On Friday, Apple alongside other tech companies and organizations wrote and sent a letter to both the Democratic and Republi8can house leaders calling on them to prevent the FBI from collecting web browsing data from users without a warrant. Gizmodo reports:
The letter comes as the House prepares to vote as early as next week to reauthorize three key FBI surveillance tools under the USA Freedom Act. The law, passed in 2015, enacted several privacy reforms brought on by the Edward Snowden revelations. But privacy hawks on Capitol Hill warn the re-authorization bill that is currently under consideration contains a gaping loophole that would enable the FBI to essentially scoop up the search and browser histories of U.S. citizens without a warrant.
The letter directly calls upon House Speaker Nany Pelosi and Minority Leader Kevin McCarthy to have the House vote on an amendment that would prevent the FBI from gaining access to American’s web browsing history without getting a warrant first. The letter reads:
Search and browsing history can provide a detailed portrait of our private lives. It may reveal medical conditions, religious beliefs, and personal relationships, and it should be protected by effective legal safeguards. Some of us do not collect this information; some of us have pressed the courts to adopt a higher standard for this data; all of us believe this information should only be produced with a warrant.
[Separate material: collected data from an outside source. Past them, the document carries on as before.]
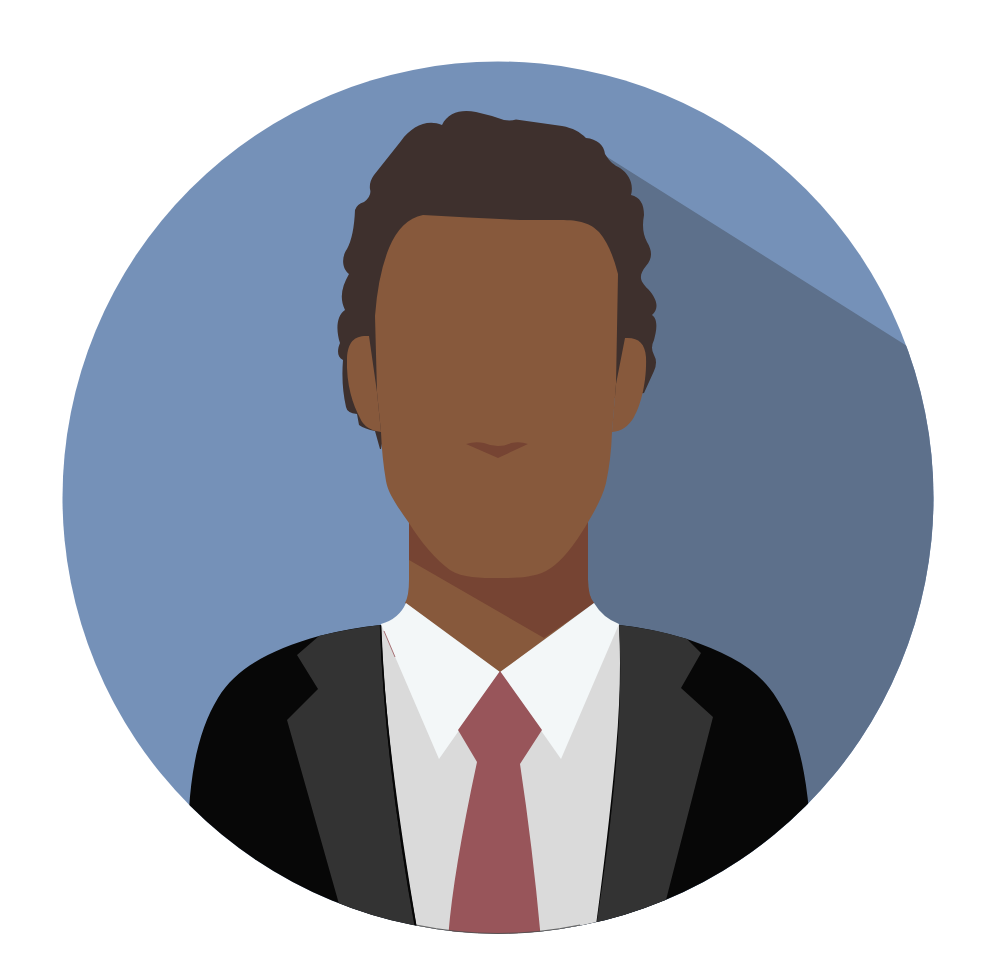
<!DOCTYPE html>
<html lang="en">
<head>
<meta charset="utf-8">
<title>Businessman avatar</title>
<style>
:root {
  --paper: #ffffff;
  --sky: #7591b8;
  --long-shadow: #5d708b;
  --hair: #3e302d;
  --skin: #87593c;
  --skin-shadow: #764433;
  --jacket: #070707;
  --lapel: #333333;
  --shirt: #dadada;
  --collar: #f3f7f8;
  --tie: #98555a;
}
html, body { margin: 0; width: 100%; height: 100%; overflow: hidden; background: var(--paper); }
.avatar { display: block; width: 1000px; height: 959px; }
.sky { fill: var(--sky); }
.long-shadow { fill: var(--long-shadow); }
.hair { fill: var(--hair); }
.skin { fill: var(--skin); }
.skin-shadow { fill: var(--skin-shadow); }
.jacket { fill: var(--jacket); }
.lapel { fill: var(--lapel); }
.shirt { fill: var(--shirt); }
.collar { fill: var(--collar); }
.tie { fill: var(--tie); }
</style>
</head>
<body>
<svg class="avatar" viewBox="0 0 1000 959" role="img" aria-label="Round avatar of a businessman in a dark suit and red tie">
  <defs>
    <clipPath id="badge"><ellipse cx="498" cy="497.500" rx="435.500" ry="436"/></clipPath>
  </defs>

  <g clip-path="url(#badge)">
    <rect class="sky" x="60" y="60" width="880" height="880"/>
    <polygon class="long-shadow" points="604,155 907,346 960,380 960,940 560,940 560,200"/>

    <g id="suit">
      <path class="jacket" d="M381 625 Q350 628 319 636 C270 650 236 668 218 698 C202 724 192 760 189 810 L189 940 L810 940 L809 810 C804 760 795 727 777 699 C760 670 730 654 687 639 Q650 628 619 625 Z"/>
      <path class="shirt" d="M381 624 L500 660 L619 624 Q622 680 616 750 Q609 830 594 940 L419 940 Q385 745 381 624 Z"/>
      <path class="lapel" d="M380 625 Q348 629 319 636 L297 655 L318 689 L287 720 L339 904 L350 940 L417 940 Q384 760 380 625 Z"/>
      <path class="lapel" d="M619 625 Q655 629 687 639 L701 653 L681 688 L713 717 L666 900 L655 940 L594 940 Q626 740 619 625 Z"/>
      <path d="M380.500 625 Q386 765 416 928" fill="none" stroke="#070707" stroke-width="1.500"/>
    </g>

    <g id="neck">
      <path class="skin" d="M409 510 H588 V580 Q588 596 594 603 L500 673 L405 603 Q409 596 409 580 Z"/>
      <path class="skin-shadow" d="M409 510 H588 V580 Q588 596 594 603 L544 638 L409 560 Z"/>
    </g>

    <g id="collar-and-tie">
      <path class="collar" d="M406 603 L500 672 L439 759 L381 624 Q399 619 406 603 Z"/>
      <path class="collar" d="M594 603 L500 672 L561 759 L619 624 Q603 618 594 603 Z"/>
      <path d="M384 631 L395 657" fill="none" stroke="#98555a" stroke-width="0.800"/>
      <path class="tie" d="M500 671 L542 730 L520 764 Q533 850 541 940 H448 Q452 878 477 762 L458 730 Z"/>
    </g>
  </g>
  <path d="M416 925 Q498 942 580 925" fill="none" stroke="#4a4a4a" stroke-width="0.800"/>

  <g id="head">
    <path class="hair" d="M442 125 C448 112 462 109 476 112 Q490 115 504 120 Q511 121 516 119.500 L562 126 C573 128 580 132 586 138 C597 139 604 145 605 154 C610 162 614 165 620 168 C629 174 634 184 631 195 C640 197 644 204 644 215 Q641 231 647 242 C653 252 652 259 646 266 C638 276 640 281 648 289 C658 300 659 309 652 315 C659 320 656 332 654 340 Q650 348 654 355 Q658 362 654 371 L644 393 L600 400 H390 L381 449 L380 449 L375 431 Q365 429 359 425 L357 414 Q347 413 346 407 Q341 385 343 360 C337 357 337 350 340 343 C336 331 336 316 345 310 C339 298 342 286 349 274 C341 268 342 256 347 249 Q354 236 355 210 Q357 204 364 202 Q372 196 370 189 Q369 182 374 175 L401 141 C412 126 427 119 442 125 Z"/>
    <path class="skin" d="M369 336 C355 335 348 341 347 358 C346 385 353 405 360 418 Q365 430 381 432 L377 392 Z"/>
    <path class="skin" d="M625 338 C638 337 645 343 646 357 C647 381 641 405 634 417 Q626 431 612 432 L616 384 Z"/>
    <path class="skin" d="M423 215 Q475 218 520 220 H560 C580 220 590 223 599 232 Q611 246 618 274 L616 384 L612 432 Q611 460 606 483 C602 500 590 519 582 532 Q563 562 546 571 C532 578 515 578 498 578 C480 578 463 578 450 570 C436 560 420 541 409 523 C397 506 388 493 386 481 Q382 458 381 432 L377 392 L375 316 Q378 275 389 248 C397 229 408 218 423 215 Z"/>
    <path class="skin-shadow" d="M466 444 Q475 441 484 443 Q491 446 498 446 Q505 446 511 443 Q520 441 528 444 L498 458 Z"/>
  </g>
</svg>
</body>
</html>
Congress should take this opportunity to resolve any potential ambiguity and provide strong legal protections for all search and browsing history.
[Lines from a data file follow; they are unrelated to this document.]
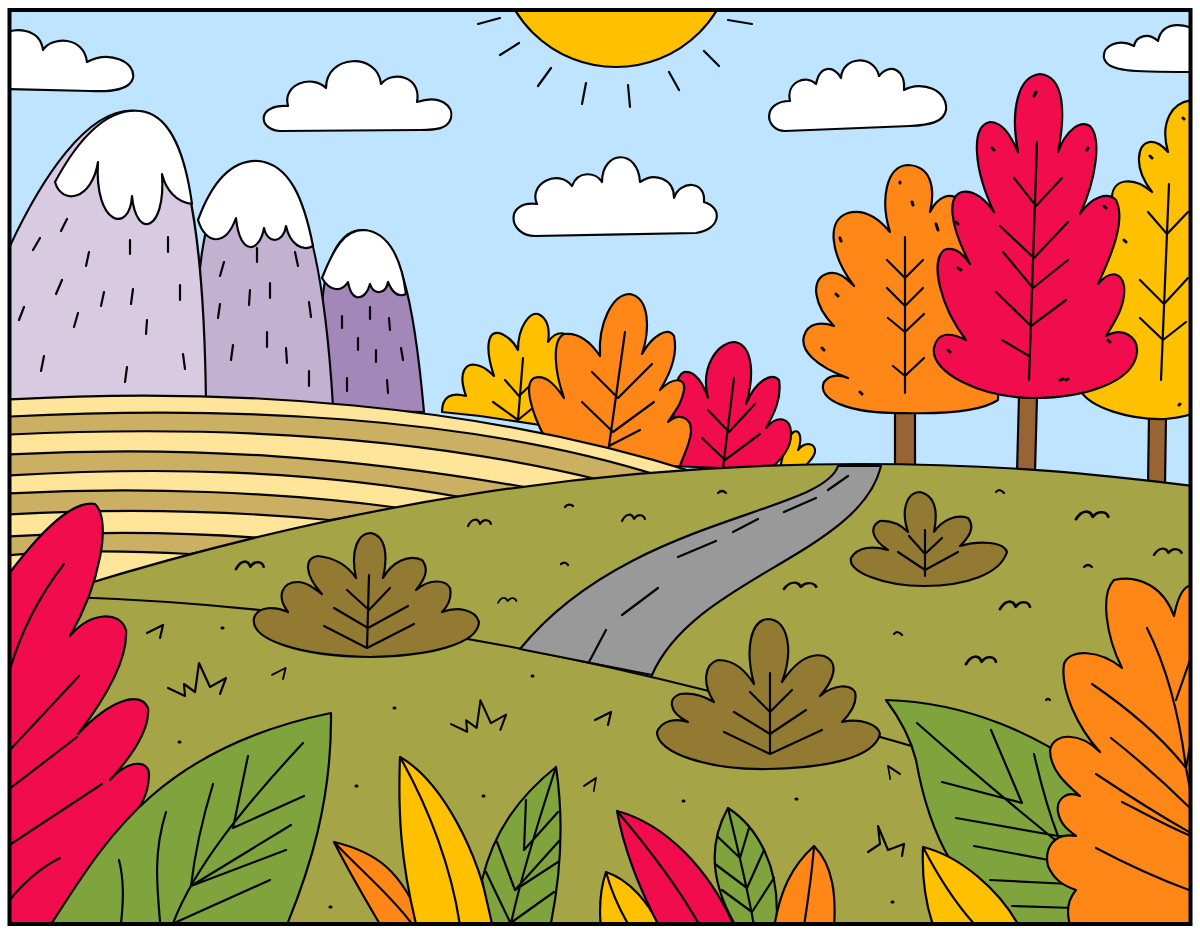
<!DOCTYPE html>
<html lang="en">
<head>
<meta charset="utf-8">
<title>Autumn landscape</title>
<style>
:root{--ink:#050507;--sky:#bfe4ff;--sun:#ffc000;--red:#f00c4d;--orange:#ff8718;--yellow:#ffc000;--grass:#a5a548;--bush:#937a32;--leaf:#7fa43e;--road:#999;--wheat:#ffe599;--straw:#cbb063;--trunk:#996433;--peak1:#d8cbe1;--peak2:#c2b1d0;--peak3:#a287b8}
html,body{margin:0;overflow:hidden;background:#fff}
svg{display:block;width:1200px;height:931px}
.scene{stroke:var(--ink);stroke-width:2.2;stroke-linecap:round;stroke-linejoin:round}
.line{fill:none}
.sky{fill:var(--sky);stroke:none}
.white{fill:#fff}.sun{fill:var(--sun)}
.red{fill:var(--red)}.orange{fill:var(--orange)}.yellow{fill:var(--yellow)}
.grass{fill:var(--grass)}.bush{fill:var(--bush)}.leaf{fill:var(--leaf)}
.road{fill:var(--road)}.wheat{fill:var(--wheat)}.straw{fill:var(--straw)}.trunk{fill:var(--trunk)}
.peak1{fill:var(--peak1)}.peak2{fill:var(--peak2)}.peak3{fill:var(--peak3)}
.frame{fill:none;stroke:#000;stroke-width:4}
</style>
</head>
<body>
<svg viewBox="0 0 1200 931" role="img" aria-label="Autumn landscape with mountains, fields, a winding road and colourful leaves">
<defs>
<clipPath id="window"><rect x="10" y="11" width="1180" height="912"/></clipPath>
<path id="bird" d="M0 6C4-2 10-2 12 4C16-2 22 0 23 4"/>
<path id="tuft" d="M0 8L16 0L13 13"/>
<path id="grass-clump" d="M0 18L17 26L16 14L27 22L31-7L42 17L58 8L52 24"/>
</defs>
<g class="scene" clip-path="url(#window)">
<rect class="sky" width="1200" height="931"/>

<g id="sun">
<circle class="sun" cx="616" cy="-51" r="118"/>
<path class="line" d="M478 24L500 18M500 55L519 43M538 86L551 68M582 104L586 83M630 107L628 85M679 90L669 72M719 66L704 51M728 20L752 24"/>
</g>

<g id="clouds" class="white">
<path d="M0 36C14 26 40 28 43 50C52 36 84 36 87 62C110 50 136 62 133 78C130 90 112 92 90 91L0 89Z"/>
<path d="M280 131C258 130 256 104 288 106C282 84 312 74 326 88C326 54 378 52 381 84C392 70 422 76 417 102C440 94 454 106 451 118C448 129 436 130 420 130Z"/>
<path d="M785 131C764 130 762 101 790 101C786 82 806 74 816 84C820 64 834 66 841 78C842 56 874 54 879 76C890 62 906 70 904 90C922 80 948 90 946 110C944 122 930 125 910 126Z"/>
<path d="M535 236C508 236 504 200 537 204C528 184 558 168 572 186C578 170 596 172 602 182C602 150 638 148 640 182C654 172 674 178 674 198C680 180 706 180 704 202C724 208 720 230 696 233C640 234 590 235 535 236Z"/>
<path d="M1200 34C1188 22 1162 20 1158 41C1148 32 1136 36 1134 46C1118 38 1102 46 1104 58C1108 72 1130 72 1200 72Z"/>
</g>

<g id="mountains">
<path class="peak3" d="M330 410C312 330 320 230 362 230C400 230 414 300 424 412Z"/>
<path class="white" d="M322 278C334 248 344 230 364 230C390 232 402 262 406 294C398 298 392 292 388 282C386 294 374 296 370 284C366 300 352 304 348 282C342 292 330 292 322 278Z"/>
<path class="peak2" d="M200 406C190 300 200 160 258 161C308 164 326 290 333 406Z"/>
<path class="white" d="M198 220C212 182 232 160 258 161C290 164 304 200 313 246C302 252 290 244 286 226C284 242 268 246 264 228C260 252 240 258 236 218C226 246 206 246 198 220Z"/>
<path class="peak1" d="M0 268C40 176 90 104 138 111C184 114 204 220 206 404L0 410Z"/>
<path class="white" d="M55 182C82 132 110 108 140 111C172 114 186 160 192 204C176 202 166 190 162 174C166 232 136 240 132 196C130 234 94 226 98 162C92 200 62 206 55 182Z"/>
<path class="line" d="M67 219L61 231M40 238L33 250M89 252L86 266M130 240V254M168 237V252M62 280L56 294M24 307L19 320M78 313L74 327M104 292L101 306M133 289L131 304M180 285V300M147 320L146 334M44 356L41 371M127 367L125 382M183 354L185 369M224 262L220 276M257 248V262M295 252L298 266M220 304L218 318M250 290L249 305M270 283V298M309 302L311 317M233 345L231 360M267 332V347M286 348L287 363M309 371V386M342 316V328M370 307V319M389 318L390 330M358 338V350M347 378V391M376 350V362M401 348L403 360M387 380L388 393"/>
</g>

<g id="far-trees">
<path class="yellow" d="M780 468C786 440 792 428 798 432C802 436 800 446 798 450C806 440 816 444 815 452C814 458 808 462 804 468Z"/>
<path class="yellow" d="M442 412C442 396 452 392 466 396C458 374 464 360 480 366C486 368 490 372 494 376C484 346 488 328 502 334C510 338 514 342 518 350C518 326 530 312 538 314C548 318 550 330 548 342C556 330 570 330 572 344L560 428L480 416Z"/>
<path class="line" d="M523 358L518 420M505 380L519 396L538 378M493 402L518 420L540 402"/>
<path class="red" d="M670 466C676 420 670 378 684 372C696 370 704 386 708 398C700 366 718 342 735 342C754 346 754 378 746 404C756 380 772 372 779 380C782 398 774 414 766 428C778 414 790 418 791 432C792 448 782 458 770 470Z"/>
<path class="line" d="M734 378L723 468M708 410L729 432L755 404M702 438L725 460L760 434"/>
<path class="orange" d="M546 440C530 410 524 384 534 378C546 374 556 386 564 398C554 370 552 340 564 334C580 332 592 344 600 356C598 324 612 294 630 294C650 298 650 330 642 354C652 336 668 326 674 336C678 354 670 374 660 390C674 376 686 378 684 390C682 404 674 412 668 422C680 412 692 418 691 432C690 444 684 454 680 466C640 470 590 456 546 440Z"/>
<path class="line" d="M625 332L609 446M592 372L618 398L652 364M582 402L613 432L654 402M609 446L640 430"/>
</g>

<g id="tall-trees">
<path class="trunk" d="M895 412H915V466H895ZM1019 396H1037L1035 472H1017ZM1149 416H1166L1165 485H1148Z"/>
<path class="orange" d="M905 413C850 414 816 400 824 382C830 374 838 374 848 378C815 366 800 350 804 336C808 322 822 322 834 326C814 306 810 280 826 274C838 270 846 278 854 286C830 254 826 220 848 213C866 208 880 220 890 232C880 200 886 166 908 165C930 166 936 186 930 212C938 196 950 192 960 200L1000 300L998 400C980 412 940 414 905 413Z"/>
<path class="line" d="M905 237V393M887 260L905 278L923 260M887 288L905 306L923 288M888 318L905 332L924 314M893 366L905 376L924 358"/>
<path class="yellow" d="M1200 100C1170 98 1160 124 1168 152C1154 136 1140 140 1139 158C1138 172 1146 184 1152 192C1134 176 1112 178 1112 198L1080 390C1090 408 1130 420 1165 419C1180 418 1192 414 1200 412Z"/>
<path class="line" d="M1169 184L1161 380M1148 212L1167 234L1188 212M1140 280L1164 304L1188 278M1140 318L1163 340L1186 322"/>
<path class="red" d="M1035 398C980 398 930 372 934 348C937 332 950 332 966 340C940 306 930 262 944 250C954 246 962 252 970 264C948 222 948 196 962 192C974 190 984 198 994 212C974 170 970 126 990 122C1002 122 1010 134 1018 152C1010 110 1018 76 1040 74C1064 76 1066 112 1058 152C1066 130 1080 120 1090 126C1102 138 1096 180 1080 214C1092 196 1108 192 1116 200C1126 220 1112 254 1098 284C1112 268 1122 274 1124 286C1126 304 1116 320 1106 336C1124 326 1138 338 1137 352C1134 384 1080 398 1035 398Z"/>
<path class="line" d="M1037 142L1029 380M1014 178L1036 206L1062 178M1000 226L1034 258L1068 222M1003 252L1033 288L1068 260M996 292L1031 326L1066 300M1002 340L1029 356"/>
<path class="line" stroke-width="3" d="M912 202L913 205M840 238L841 241M836 294L838 296M822 348L824 350M860 392L862 394M900 182V183M936 224L938 230M1036 92L1034 96M992 148L994 150M956 222L958 224M958 268L961 270M948 350L950 352M1088 148L1087 150M1104 206L1106 208M1060 380L1063 379M1066 380L1068 379M1108 340L1110 342M1183 118L1184 119M1150 156L1152 158M1124 240L1126 242M1180 404L1179 405"/>
</g>

<g id="wheat-field">
<path class="wheat" d="M0 400C230 386 480 404 700 474L500 610H0Z"/>
<path class="straw" d="M0 417C230 405 470 416 660 476L600 480C420 436 220 424 0 435Z"/>
<path class="straw" d="M0 455C190 444 360 458 530 488L460 497C310 470 160 466 0 476Z"/>
<path class="straw" d="M0 494C140 486 280 492 400 508L330 520C220 510 110 508 0 515Z"/>
<path class="straw" d="M0 537C90 531 180 532 262 538L190 554C120 550 60 550 0 556Z"/>
</g>

<g id="meadow">
<path class="grass" d="M80 586C350 503 600 464 860 464C1000 464 1100 474 1200 487V940H0V592Z"/>
<path class="line" d="M70 597C390 608 640 668 915 747"/>
<path class="road" d="M838 466C822 514 626 518 520 649L652 675C694 578 860 554 881 466Z"/>
<path class="line" d="M848 476L828 490M816 498L784 512M758 519L733 532M716 541L678 557M658 588L622 615M606 630L589 662"/>
<g class="line">
<use href="#bird" x="468" y="520"/><use href="#bird" x="622" y="515"/><use href="#bird" transform="translate(236 562)scale(1.2)"/><use href="#bird" transform="translate(498 598)scale(.8)"/><use href="#bird" transform="translate(784 583)scale(1.4 1)"/><use href="#bird" transform="translate(1076 512)scale(1.4 1.2)"/><use href="#bird" transform="translate(1000 602)scale(1.3 1.2)"/><use href="#bird" transform="translate(1154 549)scale(1.2 1)"/><use href="#bird" transform="translate(966 657)scale(1.3 1.2)"/>
<path d="M718 493Q722 489 726 493M565 507Q568 503 573 506M561 564Q565 561 568 565M996 492Q1000 488 1004 493M1084 567Q1088 563 1092 567M894 634Q898 630 902 635M1046 700Q1048 698 1050 700"/>
<use href="#grass-clump" x="168" y="670"/><use href="#grass-clump" transform="translate(451 707)scale(.95)"/>
<use href="#tuft" x="147" y="625"/><use href="#tuft" transform="translate(272 668)scale(.85)"/><use href="#tuft" x="595" y="712"/><use href="#tuft" transform="translate(584 778)scale(.75 1)"/><use href="#tuft" transform="translate(900 766)scale(-.75 1)"/>
<path d="M868 852L880 844L878 826L888 850L904 844L902 856"/>
</g>
<path class="line" stroke-width="3" d="M222 628H223M179 742H180M394 708H395M356 786H357M483 796H484M532 676H533M683 801H684M796 799H797M330 907H331M892 902H893"/>
</g>

<g id="bushes">
<path class="bush" d="M370 657C300 656 250 640 254 618C258 606 275 606 288 612C276 596 282 582 298 582C306 582 314 588 322 594C304 574 304 558 318 556C336 558 348 566 356 578C350 550 358 533 371 533C386 536 388 556 383 578C392 562 408 554 422 560C430 570 424 580 416 590C430 578 446 580 450 588C452 598 448 606 442 612C458 606 476 610 479 622C478 644 430 656 370 657Z"/>
<path class="line" d="M369 575L367 648M347 590L369 610L390 588M334 608L368 628L408 606M324 626L367 648L414 624"/>
<path class="bush" d="M924 586C884 586 848 572 851 558C858 546 874 546 888 550C870 538 870 526 880 521C894 520 902 526 908 532C900 508 908 492 920 492C936 496 938 512 934 532C942 520 956 514 968 518C976 528 968 538 960 546C980 540 1004 542 1007 552C1000 574 966 586 924 586Z"/>
<path class="line" d="M925 530V576M909 536L925 554L942 538M898 552L925 570L958 552"/>
<path class="bush" d="M768 769C706 770 656 752 657 732C662 720 676 718 688 722C668 712 668 698 680 694C694 692 704 696 714 702C702 684 704 664 718 660C736 660 746 672 754 684C744 646 752 620 768 619C788 620 794 650 782 682C794 664 808 652 824 656C840 662 834 680 820 696C834 684 850 684 855 692C858 704 850 714 842 722C860 718 878 724 880 734C874 758 826 768 768 769Z"/>
<path class="line" d="M770 673V754M750 692L770 712L792 690M734 712L770 734L806 710M724 732L770 754L822 730"/>
</g>

<g id="left-leaves">
<path class="red" d="M0 586C36 536 70 500 95 504C112 520 100 584 70 636C90 612 120 610 126 630C128 660 104 700 78 734C110 700 140 690 148 708C150 730 132 756 110 780C130 758 150 760 149 776C148 800 136 812 128 822L60 940H0Z"/>
<path class="line" d="M64 564C36 600 18 640 8 676M79 676L8 752M77 737L8 790M102 784L8 846M60 858C40 868 24 882 8 902"/>
<path class="leaf" d="M46 932C100 850 150 750 331 713C332 800 310 870 284 932Z"/>
<path class="line" d="M303 743C250 800 190 870 170 932M248 756L233 828L304 796M213 784C202 820 194 860 191 886L291 825M166 812C154 850 156 880 161 932M119 860C124 880 124 900 120 932M191 886L286 850M172 924L270 880"/>
</g>

<g id="lower-leaves">
<path class="orange" d="M382 928C366 900 350 874 334 842C376 852 402 870 424 928Z"/>
<path class="line" d="M334 842C360 870 390 894 412 924"/>
<path class="yellow" d="M417 928C400 860 398 810 400 757C440 780 480 850 493 928Z"/>
<path class="line" d="M400 757C430 810 452 870 460 926"/>
<path class="leaf" d="M493 928L482 880C494 830 520 796 556 767C564 820 562 870 550 928Z"/>
<path class="line" d="M556 767C540 816 520 880 510 928M526 800L524 850M524 850L558 812M497 842L515 890L560 840M486 872L510 922M515 890L558 862M512 922L554 892"/>
<path class="yellow" d="M601 928C598 900 602 884 606 872C630 880 650 904 660 928Z"/>
<path class="line" d="M606 872C612 894 620 910 628 924"/>
<path class="red" d="M660 928C640 890 624 850 617 811C666 824 710 870 735 928Z"/>
<path class="line" d="M617 811C650 850 680 890 700 926"/>
<path class="leaf" d="M737 928C708 880 710 840 728 808C756 826 782 866 776 928Z"/>
<path class="line" d="M728 808C738 850 748 890 754 926M717 836L740 858L749 828M715 864L747 888L764 850M722 890L752 912L774 878"/>
<path class="orange" d="M774 928C780 890 792 866 814 846C834 866 836 898 834 928Z"/>
<path class="line" d="M814 846C812 874 808 900 804 926"/>
</g>

<g id="right-leaves">
<path class="leaf" d="M886 700C960 702 1040 730 1110 790V932H1016C960 890 930 840 916 760C910 736 898 716 886 700Z"/>
<path class="line" d="M917 723C970 770 1030 820 1080 860M991 730L1022 803L942 782M1034 754C1040 780 1048 810 1058 836L956 818M1058 836H1080M974 846L1070 864M990 880L1070 884M1012 906L1074 908"/>
<path class="yellow" d="M934 928C924 900 922 870 923 847C960 856 1000 890 1020 928Z"/>
<path class="line" d="M923 847C940 880 956 904 976 926"/>
<path class="orange" d="M1200 590C1190 580 1180 586 1174 616C1164 588 1140 574 1114 580C1100 594 1106 636 1122 668C1100 650 1070 648 1064 664C1060 690 1078 728 1100 752C1080 732 1054 732 1050 750C1050 770 1066 784 1080 796C1066 790 1056 800 1058 812C1060 824 1068 830 1076 836C1054 832 1044 848 1048 866C1054 880 1064 886 1076 890C1064 904 1068 920 1072 932H1200Z"/>
<path class="line" d="M1147 628C1168 670 1180 720 1186 768L1200 840M1092 684C1130 710 1164 740 1186 768L1200 690M1111 738C1144 764 1172 790 1194 812M1096 774C1132 798 1164 818 1196 836M1122 802C1150 816 1170 828 1196 838M1096 848C1130 866 1160 880 1200 894M1176 700L1190 660"/>
</g>
</g>
<rect class="frame" x="9.5" y="10" width="1181" height="914"/>
</svg>
</body>
</html>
Our users demand that we serve as responsible stewards of their private information, and our industry is predicated on that trust. Americans deserve to have their online searches and browsing kept private, and only available to the government pursuant to a warrant. We respectfully urge you to include the text of the Wyden/Daines amendment as part of the USA FREEDOM Reauthorization Ac